The Raspberry Pi community is huge and a great place to make friends—literally. Today we’re showing off one of the coolest friends you can make with the help of our favorite SBC. This bipedal companion robot was created by maker and developer Dan Nicholson and relies on a Raspberry Pi as it’s main driving component. It’s also aided by a couple of custom PCBs as well as an Arduino.
According to Nicholson, the goal of this project wasn’t just to make a cool bipedal robot but also to develop something that others could experiment with at home. Whether you’re new to robotics or a well-seasoned pro, this project was intended to be a platform for makers of any ability to explore and build upon. It’s intentionally modular and can work with a variety of systems, components.
This is the third iteration of his work which has been progressing over a few years. The first was mostly just a proof of concept while the second was a more impressive albeit less stable edition. You can see how far along this third version has come by checking out the playlist on YouTube he shared detailing version 2’s creation.
There are quite a few pieces in this robot created from scratch just for the project. You can find two custom PCBs—one for the Pi 3B+ and one for the Arduino Pro Mini that controls the servos. The body is also 3D printed with files available for anyone to download and print at home. A Google Coral TPU is attached to the head to enhance the Pi’s image processing capability. Additional components include things like a camera module, microphones, buttons, a microwave sensor and even a snazzy NeoPixel LED ring for one of the eyes.
The software for the project is also open source and available for anyone to check out.
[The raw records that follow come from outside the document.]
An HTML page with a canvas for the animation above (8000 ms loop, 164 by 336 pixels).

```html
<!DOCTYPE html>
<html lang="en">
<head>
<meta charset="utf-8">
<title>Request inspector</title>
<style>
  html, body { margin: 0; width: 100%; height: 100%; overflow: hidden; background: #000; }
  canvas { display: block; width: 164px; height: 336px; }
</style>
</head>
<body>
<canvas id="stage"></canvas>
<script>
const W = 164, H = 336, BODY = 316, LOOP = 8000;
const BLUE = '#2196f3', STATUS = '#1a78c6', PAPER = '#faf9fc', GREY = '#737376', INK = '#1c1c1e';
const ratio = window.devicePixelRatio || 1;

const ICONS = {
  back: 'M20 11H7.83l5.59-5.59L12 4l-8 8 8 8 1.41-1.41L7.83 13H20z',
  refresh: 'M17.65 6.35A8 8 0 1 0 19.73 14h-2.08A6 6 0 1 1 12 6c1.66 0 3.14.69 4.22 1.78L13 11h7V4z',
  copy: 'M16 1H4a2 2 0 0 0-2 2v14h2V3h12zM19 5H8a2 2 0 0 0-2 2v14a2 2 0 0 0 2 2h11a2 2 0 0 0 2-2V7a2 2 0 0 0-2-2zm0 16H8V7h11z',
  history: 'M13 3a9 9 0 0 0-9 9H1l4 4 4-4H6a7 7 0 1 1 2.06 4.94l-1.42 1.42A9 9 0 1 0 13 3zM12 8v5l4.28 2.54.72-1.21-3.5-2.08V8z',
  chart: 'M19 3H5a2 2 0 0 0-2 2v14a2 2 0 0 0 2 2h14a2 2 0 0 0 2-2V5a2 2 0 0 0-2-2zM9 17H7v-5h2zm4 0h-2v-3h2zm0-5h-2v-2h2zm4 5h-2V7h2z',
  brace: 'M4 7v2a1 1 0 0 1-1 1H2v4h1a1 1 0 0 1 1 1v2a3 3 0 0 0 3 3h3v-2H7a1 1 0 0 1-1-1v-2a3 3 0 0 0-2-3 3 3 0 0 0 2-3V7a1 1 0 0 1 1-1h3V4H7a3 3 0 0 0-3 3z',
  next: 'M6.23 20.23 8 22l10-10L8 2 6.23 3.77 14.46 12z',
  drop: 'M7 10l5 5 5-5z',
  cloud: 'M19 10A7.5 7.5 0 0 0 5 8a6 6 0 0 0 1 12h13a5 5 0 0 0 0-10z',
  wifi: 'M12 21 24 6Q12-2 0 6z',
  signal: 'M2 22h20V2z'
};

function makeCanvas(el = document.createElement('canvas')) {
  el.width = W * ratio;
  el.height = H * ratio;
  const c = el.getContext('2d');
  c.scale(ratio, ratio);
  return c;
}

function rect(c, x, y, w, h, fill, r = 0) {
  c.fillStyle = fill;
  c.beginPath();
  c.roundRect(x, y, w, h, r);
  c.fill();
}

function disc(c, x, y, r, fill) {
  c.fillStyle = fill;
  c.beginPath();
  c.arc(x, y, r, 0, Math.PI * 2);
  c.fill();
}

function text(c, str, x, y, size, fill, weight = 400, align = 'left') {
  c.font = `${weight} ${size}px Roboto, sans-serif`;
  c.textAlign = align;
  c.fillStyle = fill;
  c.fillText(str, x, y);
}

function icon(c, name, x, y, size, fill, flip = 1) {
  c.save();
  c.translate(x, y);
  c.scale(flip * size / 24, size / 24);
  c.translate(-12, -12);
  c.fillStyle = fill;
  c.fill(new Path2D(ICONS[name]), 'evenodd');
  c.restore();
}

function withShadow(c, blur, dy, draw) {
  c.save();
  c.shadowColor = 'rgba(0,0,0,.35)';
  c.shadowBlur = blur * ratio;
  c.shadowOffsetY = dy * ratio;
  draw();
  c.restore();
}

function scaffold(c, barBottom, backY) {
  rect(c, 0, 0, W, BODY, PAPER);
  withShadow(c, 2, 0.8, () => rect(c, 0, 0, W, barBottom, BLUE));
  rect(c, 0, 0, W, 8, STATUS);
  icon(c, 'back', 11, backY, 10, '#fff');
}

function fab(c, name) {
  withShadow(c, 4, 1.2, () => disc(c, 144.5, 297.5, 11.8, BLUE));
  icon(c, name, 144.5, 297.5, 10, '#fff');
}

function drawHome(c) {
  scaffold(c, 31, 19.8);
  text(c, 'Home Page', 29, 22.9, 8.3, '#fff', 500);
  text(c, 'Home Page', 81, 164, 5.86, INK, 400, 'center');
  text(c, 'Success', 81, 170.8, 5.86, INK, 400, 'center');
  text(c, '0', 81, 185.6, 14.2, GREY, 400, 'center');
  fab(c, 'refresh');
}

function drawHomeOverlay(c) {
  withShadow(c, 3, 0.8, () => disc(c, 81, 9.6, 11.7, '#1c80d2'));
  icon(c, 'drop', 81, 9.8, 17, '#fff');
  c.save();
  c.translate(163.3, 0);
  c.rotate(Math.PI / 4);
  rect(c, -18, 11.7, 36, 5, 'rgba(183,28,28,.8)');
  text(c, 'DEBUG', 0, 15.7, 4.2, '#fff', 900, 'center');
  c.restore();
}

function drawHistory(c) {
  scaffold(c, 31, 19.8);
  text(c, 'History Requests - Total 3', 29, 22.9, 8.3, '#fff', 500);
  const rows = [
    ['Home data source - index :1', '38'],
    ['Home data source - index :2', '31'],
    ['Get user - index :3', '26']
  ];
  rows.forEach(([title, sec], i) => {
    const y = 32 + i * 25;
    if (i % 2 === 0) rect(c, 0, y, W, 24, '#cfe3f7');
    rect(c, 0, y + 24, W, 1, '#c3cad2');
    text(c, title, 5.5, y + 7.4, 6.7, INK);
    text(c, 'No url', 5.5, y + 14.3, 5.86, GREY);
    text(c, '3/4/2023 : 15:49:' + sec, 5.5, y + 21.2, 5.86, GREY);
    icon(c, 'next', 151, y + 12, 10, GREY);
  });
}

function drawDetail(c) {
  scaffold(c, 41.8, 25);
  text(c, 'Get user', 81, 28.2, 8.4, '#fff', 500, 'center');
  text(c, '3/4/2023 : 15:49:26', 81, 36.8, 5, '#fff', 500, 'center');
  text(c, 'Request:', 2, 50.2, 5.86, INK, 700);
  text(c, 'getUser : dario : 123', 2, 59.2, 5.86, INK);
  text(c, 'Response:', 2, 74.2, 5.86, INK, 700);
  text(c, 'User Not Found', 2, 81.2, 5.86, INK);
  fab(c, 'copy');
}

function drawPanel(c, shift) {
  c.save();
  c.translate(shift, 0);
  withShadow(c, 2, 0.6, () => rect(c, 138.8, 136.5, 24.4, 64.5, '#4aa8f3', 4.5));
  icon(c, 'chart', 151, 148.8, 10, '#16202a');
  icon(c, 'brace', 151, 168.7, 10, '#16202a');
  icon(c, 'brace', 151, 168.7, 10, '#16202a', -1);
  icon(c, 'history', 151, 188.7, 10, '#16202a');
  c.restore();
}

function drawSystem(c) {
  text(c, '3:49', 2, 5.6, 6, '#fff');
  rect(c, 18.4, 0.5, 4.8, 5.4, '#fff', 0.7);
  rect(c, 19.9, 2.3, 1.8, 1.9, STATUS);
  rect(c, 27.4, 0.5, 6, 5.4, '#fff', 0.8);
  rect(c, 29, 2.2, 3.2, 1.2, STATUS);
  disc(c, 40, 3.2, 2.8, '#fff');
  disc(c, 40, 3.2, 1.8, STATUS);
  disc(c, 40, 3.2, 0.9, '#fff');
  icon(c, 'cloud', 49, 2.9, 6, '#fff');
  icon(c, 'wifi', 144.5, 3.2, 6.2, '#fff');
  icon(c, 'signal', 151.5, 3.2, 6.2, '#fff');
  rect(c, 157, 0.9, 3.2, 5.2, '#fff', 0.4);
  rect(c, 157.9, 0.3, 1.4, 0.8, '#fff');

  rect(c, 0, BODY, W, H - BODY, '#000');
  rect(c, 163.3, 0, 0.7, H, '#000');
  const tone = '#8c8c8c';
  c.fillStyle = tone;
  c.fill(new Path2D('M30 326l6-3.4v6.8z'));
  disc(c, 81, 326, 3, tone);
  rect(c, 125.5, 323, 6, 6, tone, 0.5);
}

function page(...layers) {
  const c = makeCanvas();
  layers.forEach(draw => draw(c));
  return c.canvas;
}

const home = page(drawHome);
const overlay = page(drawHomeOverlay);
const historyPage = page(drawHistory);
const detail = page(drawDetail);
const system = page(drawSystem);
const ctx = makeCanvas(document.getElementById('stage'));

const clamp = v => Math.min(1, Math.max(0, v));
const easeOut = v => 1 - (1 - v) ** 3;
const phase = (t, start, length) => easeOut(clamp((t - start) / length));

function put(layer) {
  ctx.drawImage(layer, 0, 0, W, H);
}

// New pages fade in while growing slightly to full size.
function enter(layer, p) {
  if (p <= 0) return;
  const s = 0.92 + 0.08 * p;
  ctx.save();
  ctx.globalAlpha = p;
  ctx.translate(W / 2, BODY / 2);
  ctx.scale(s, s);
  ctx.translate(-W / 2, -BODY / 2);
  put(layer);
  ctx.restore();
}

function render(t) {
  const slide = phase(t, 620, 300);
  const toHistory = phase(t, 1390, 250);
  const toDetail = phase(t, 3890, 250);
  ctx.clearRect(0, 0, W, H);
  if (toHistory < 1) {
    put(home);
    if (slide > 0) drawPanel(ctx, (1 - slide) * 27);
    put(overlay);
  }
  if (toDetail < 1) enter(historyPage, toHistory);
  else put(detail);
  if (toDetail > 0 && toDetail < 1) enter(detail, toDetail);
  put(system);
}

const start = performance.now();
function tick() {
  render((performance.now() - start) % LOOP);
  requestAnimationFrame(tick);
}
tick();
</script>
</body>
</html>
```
There is a full build guide over at GitHub which includes detailed information for specific parts of the project like setting up speech recognition and implementing a battery monitor for power management.
If you want to get a closer look at this Raspberry Pi project, check out the video shared to YouTube showing it off and explore the project in greater detail over at GitHub. Be sure to follow Dan Nicholson for future updates, as well.